24Schallamach - Macro lens In 1971, Schallamach discovered that friction of soft, elastomeric interfaces is often dominated by the onset and propagation of elastic instabilities in the form of surface waves.The arrows in the lower right-hand corners depict the ridge spacing of the Schallamach pattern in the questioned footwear impression and the corresponding ridge spacing on the outsole of the known shoe.

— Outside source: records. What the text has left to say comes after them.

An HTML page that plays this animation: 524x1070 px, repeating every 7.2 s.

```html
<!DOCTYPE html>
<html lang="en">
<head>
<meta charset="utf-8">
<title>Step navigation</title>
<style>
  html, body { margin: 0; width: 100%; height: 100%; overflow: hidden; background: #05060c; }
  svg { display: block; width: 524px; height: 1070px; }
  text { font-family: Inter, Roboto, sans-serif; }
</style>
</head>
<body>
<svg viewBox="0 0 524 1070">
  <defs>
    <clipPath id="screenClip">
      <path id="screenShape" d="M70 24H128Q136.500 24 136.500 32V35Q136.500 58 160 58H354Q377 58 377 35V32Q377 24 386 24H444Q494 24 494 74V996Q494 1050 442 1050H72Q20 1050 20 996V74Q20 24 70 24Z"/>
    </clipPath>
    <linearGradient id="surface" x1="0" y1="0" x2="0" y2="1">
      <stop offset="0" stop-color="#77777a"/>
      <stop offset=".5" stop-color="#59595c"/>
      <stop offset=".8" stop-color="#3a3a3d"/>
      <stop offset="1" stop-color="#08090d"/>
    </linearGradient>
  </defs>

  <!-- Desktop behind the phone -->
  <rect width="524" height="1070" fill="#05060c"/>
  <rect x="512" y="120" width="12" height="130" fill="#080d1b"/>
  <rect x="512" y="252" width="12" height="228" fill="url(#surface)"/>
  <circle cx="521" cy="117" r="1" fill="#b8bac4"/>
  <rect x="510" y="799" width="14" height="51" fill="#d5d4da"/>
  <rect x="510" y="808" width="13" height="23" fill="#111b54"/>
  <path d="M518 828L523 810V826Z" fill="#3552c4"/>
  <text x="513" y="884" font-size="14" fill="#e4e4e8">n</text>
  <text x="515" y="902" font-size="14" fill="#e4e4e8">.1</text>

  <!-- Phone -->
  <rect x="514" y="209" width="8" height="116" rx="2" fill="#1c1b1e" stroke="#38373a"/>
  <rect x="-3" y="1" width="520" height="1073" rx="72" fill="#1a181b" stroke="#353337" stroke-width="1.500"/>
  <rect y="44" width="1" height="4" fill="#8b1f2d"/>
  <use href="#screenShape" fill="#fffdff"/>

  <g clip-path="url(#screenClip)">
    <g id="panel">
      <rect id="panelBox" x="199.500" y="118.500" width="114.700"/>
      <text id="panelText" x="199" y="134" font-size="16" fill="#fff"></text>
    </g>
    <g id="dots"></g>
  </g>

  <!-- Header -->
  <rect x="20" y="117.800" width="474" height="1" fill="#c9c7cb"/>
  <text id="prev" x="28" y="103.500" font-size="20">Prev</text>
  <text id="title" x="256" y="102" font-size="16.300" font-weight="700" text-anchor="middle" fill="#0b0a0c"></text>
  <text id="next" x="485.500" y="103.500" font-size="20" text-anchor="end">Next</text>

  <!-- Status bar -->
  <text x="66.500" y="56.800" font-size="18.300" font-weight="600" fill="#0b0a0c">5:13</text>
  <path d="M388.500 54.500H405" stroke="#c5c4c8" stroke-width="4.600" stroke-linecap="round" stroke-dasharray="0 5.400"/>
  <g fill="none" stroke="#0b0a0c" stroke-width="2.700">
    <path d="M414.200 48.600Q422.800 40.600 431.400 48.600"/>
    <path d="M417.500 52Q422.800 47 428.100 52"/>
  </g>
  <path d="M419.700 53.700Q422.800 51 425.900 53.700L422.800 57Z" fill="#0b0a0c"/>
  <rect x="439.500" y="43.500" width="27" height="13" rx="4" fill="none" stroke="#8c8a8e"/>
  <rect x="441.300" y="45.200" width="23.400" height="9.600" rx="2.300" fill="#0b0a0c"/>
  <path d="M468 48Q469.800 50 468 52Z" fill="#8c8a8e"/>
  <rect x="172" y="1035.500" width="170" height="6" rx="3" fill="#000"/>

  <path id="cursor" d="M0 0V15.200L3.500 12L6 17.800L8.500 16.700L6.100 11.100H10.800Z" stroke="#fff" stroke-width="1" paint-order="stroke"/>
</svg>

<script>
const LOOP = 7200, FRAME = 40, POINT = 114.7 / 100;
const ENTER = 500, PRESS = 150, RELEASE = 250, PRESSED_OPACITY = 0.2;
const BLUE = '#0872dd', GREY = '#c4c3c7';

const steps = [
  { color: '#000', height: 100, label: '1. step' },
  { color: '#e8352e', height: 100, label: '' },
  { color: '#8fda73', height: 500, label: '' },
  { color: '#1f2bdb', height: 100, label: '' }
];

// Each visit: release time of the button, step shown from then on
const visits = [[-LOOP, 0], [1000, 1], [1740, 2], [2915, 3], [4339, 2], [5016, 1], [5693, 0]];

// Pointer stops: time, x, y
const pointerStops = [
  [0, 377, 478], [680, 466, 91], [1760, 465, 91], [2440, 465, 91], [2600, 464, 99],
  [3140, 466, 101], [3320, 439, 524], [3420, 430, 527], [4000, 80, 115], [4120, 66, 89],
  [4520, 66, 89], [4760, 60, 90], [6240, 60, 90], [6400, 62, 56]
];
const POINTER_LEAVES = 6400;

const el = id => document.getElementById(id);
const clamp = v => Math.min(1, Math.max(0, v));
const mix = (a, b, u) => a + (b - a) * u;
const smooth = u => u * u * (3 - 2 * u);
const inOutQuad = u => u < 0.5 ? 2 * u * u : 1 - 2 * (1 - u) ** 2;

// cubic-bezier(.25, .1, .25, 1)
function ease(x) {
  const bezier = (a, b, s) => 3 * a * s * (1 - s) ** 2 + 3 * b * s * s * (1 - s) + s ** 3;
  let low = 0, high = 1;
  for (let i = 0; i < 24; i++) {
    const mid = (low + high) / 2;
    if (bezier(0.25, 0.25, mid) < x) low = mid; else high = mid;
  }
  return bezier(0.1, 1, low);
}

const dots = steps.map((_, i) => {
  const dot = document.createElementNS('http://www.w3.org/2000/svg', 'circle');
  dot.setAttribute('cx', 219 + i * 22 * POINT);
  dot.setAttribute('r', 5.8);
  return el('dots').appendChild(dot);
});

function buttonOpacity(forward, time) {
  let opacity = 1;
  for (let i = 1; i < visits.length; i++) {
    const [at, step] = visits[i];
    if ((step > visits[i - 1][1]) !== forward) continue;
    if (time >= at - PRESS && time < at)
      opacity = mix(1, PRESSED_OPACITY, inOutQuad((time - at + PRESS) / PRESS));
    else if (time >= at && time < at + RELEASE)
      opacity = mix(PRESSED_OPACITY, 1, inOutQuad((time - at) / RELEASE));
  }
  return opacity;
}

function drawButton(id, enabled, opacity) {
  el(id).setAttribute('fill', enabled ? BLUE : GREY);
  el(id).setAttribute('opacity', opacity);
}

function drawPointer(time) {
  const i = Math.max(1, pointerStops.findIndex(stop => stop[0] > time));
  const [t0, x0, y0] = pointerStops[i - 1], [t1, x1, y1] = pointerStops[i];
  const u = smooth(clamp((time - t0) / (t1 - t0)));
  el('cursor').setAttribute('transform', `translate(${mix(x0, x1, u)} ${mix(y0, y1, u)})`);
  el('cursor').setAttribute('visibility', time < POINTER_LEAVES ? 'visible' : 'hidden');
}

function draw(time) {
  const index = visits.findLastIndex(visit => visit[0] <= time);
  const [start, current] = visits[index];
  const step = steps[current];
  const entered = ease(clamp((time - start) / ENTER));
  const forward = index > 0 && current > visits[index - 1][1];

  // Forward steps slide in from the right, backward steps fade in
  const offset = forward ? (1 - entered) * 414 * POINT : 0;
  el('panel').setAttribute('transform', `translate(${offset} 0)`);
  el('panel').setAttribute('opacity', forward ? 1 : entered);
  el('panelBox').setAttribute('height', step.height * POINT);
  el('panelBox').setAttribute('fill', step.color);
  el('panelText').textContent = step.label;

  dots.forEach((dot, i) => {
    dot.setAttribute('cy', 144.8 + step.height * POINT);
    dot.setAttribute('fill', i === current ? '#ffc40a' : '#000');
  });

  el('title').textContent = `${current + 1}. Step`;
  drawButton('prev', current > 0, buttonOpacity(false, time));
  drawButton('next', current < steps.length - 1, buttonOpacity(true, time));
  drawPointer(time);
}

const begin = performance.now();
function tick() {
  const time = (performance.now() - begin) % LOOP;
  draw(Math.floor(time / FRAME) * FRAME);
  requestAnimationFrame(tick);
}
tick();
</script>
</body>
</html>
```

25SchallamachThe Schallamach pattern is a ridge-like design, similar to a fingerprint, that appears on the flat part of the shoe outsole. This pattern changes within 48 to 50 hours of continuous wear (Tart et al. 1996). Davis and Keeley (1997) conducted additional research and concluded the following regarding the Schallamach pattern:Of the 258 footwear identifications made by the Metropolitan Police Forensic Science Laboratory from 1991 to 1994, 28 involved the Schallamach pattern.The Schallamach pattern was observed mainly in the toe and heel area of the outsole, ran horizontally across the outsole of the shoe, and was not affected by the design of the outsole.The ridge spacing of the Schallamach pattern varied from 0.05 to 0.5 mm.Schallamach patterns were observed on two of the outsoles after less than 9 hours of wear.The Schallamach patterns started to change completely after 6 hours of wear on one outsole and 16 hours on another outsole.The Schallamach patterns observed from shoe to shoe were distinct. (Davis and Keeley 1997)
27Test printsTest print must replicate exactly how the crime scene mark was recovered2 dimensional – place a foot (of around the same size) into the shoe. Lightly spray the shoe with WD40 and walk across a piece of paper. Powder as required3 dimensional – take a cast of the shoe using Bio-Foam – or compare directly against the shoe with a crime scene cast.
28Photograph a footwear cast Do not over clean the cast – this can remove evidential characteristicsLight evenly on each side – side lightingIf required photograph the irregularities individually
29Black Gelatine lift – Gel lifters All black gel lifts produce a mirror image – reverse before you do the comparisonInvert the image to provide a white background with clearly visible footwear irregularities.Detail this information in the footwear case report and the court statement.
30Footwear examination report 1:1 photograph of the shoe Footwear case reportCourt StatementFootwear examination report1:1 photograph of the shoe1:1 photograph of the crime scene mark1:1 copy of the test print from the suspect shoeOverlay on the crime scene shoe high lighting the ‘Irregularities’Overlay of the crime scene mark high lighting the irregularities
31Information about the examination required The Crime Scene Mark Court StatementInformation about the examination requiredThe Crime Scene MarkThe suspect shoesThe interpretationAppendix